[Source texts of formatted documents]

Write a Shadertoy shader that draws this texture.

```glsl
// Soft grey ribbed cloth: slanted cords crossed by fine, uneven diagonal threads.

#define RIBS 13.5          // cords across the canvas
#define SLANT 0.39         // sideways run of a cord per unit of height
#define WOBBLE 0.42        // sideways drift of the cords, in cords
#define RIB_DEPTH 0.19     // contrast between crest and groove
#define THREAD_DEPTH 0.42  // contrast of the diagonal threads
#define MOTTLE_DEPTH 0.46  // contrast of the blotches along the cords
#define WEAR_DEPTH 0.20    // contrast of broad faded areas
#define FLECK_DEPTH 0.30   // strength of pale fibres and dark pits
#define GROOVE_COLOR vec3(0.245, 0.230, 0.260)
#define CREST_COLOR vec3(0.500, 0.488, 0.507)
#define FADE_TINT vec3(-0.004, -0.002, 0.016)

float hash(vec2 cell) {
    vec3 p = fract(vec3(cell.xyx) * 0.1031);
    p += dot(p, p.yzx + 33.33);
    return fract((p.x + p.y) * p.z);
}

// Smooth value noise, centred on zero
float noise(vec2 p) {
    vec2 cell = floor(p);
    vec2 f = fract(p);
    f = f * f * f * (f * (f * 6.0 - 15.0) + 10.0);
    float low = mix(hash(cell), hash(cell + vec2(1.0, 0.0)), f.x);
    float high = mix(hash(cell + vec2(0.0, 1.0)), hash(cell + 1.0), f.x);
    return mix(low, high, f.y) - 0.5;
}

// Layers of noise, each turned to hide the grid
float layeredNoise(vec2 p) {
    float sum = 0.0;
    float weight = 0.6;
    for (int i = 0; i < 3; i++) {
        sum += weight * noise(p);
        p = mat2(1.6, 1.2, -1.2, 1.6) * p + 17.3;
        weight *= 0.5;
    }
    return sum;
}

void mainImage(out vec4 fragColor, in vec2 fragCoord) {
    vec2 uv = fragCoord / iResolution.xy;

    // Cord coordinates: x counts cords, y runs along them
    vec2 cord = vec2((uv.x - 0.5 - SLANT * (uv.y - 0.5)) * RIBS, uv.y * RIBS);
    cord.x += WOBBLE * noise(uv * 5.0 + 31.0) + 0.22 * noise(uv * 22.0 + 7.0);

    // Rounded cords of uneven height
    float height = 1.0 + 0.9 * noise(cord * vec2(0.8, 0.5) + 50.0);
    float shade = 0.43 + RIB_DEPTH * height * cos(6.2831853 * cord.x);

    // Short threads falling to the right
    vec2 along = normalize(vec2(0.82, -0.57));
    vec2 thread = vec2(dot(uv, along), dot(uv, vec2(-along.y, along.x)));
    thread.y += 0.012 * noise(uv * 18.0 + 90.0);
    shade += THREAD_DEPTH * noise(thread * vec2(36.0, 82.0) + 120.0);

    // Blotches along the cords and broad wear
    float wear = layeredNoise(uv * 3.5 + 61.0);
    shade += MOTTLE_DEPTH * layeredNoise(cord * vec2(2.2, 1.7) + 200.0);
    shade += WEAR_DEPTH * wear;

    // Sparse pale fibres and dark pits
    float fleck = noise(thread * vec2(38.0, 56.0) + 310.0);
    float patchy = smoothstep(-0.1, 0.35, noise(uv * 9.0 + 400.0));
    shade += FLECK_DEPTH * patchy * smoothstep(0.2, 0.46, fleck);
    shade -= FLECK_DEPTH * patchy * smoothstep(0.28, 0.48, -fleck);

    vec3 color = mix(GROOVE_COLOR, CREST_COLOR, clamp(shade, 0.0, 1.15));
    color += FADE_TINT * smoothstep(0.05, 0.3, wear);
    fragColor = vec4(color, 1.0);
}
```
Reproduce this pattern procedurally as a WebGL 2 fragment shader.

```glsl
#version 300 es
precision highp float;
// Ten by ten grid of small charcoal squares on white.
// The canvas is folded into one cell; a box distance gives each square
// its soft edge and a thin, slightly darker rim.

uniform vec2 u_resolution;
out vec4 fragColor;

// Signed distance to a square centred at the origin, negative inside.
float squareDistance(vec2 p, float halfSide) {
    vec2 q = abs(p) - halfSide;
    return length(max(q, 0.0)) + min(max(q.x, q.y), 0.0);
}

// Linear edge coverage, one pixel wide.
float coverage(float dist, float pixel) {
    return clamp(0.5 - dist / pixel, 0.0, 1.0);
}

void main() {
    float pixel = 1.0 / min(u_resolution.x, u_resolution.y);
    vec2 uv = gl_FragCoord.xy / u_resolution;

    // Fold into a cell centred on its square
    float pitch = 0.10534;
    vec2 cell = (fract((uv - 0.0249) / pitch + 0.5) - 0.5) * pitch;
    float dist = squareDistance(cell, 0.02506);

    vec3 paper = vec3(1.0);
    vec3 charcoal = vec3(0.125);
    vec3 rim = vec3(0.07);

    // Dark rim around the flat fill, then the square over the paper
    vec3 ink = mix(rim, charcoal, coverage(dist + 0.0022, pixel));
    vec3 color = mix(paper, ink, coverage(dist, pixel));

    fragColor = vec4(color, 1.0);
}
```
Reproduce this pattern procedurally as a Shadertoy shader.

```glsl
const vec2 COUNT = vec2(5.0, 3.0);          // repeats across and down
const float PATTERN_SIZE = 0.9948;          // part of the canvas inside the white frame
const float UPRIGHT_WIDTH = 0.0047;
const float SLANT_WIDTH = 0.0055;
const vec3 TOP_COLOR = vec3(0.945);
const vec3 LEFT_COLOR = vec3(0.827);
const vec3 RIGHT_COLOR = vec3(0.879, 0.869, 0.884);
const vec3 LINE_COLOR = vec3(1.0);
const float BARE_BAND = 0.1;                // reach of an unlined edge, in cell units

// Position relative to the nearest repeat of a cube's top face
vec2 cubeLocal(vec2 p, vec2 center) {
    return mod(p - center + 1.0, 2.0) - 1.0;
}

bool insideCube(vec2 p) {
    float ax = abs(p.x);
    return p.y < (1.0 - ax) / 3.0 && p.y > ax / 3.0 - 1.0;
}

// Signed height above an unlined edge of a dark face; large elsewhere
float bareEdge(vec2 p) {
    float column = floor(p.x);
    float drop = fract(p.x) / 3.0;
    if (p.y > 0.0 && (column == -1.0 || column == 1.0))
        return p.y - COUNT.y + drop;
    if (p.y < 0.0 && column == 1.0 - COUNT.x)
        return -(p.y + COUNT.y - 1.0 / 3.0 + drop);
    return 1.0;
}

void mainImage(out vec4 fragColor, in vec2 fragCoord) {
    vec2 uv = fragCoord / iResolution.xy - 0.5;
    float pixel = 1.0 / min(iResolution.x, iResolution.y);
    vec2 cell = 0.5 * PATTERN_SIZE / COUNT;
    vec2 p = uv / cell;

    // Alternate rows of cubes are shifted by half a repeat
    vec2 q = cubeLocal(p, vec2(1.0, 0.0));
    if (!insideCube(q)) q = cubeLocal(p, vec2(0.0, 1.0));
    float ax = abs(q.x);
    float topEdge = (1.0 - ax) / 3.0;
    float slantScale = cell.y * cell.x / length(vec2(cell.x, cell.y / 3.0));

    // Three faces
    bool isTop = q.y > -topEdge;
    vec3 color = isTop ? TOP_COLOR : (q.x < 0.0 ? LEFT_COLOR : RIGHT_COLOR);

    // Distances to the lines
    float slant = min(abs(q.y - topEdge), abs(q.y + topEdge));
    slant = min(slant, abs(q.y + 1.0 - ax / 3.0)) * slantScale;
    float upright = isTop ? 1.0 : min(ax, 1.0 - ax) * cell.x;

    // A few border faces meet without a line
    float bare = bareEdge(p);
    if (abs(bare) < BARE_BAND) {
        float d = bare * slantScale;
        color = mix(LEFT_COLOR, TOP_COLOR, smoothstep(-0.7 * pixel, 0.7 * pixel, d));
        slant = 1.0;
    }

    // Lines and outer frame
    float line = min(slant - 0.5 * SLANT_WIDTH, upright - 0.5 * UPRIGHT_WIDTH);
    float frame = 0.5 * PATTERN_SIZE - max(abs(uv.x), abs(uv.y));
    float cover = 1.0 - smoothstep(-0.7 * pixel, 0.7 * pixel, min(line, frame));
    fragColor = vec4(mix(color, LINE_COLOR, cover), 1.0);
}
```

• PROBLEM:
"fract" is the string to look for; please copy every line of the records above where it appears.

• ANSWER TO THE PROBLEM:
    vec3 p = fract(vec3(cell.xyx) * 0.1031);
    return fract((p.x + p.y) * p.z);
    vec2 f = fract(p);
    vec2 cell = (fract((uv - 0.0249) / pitch + 0.5) - 0.5) * pitch;
    float drop = fract(p.x) / 3.0;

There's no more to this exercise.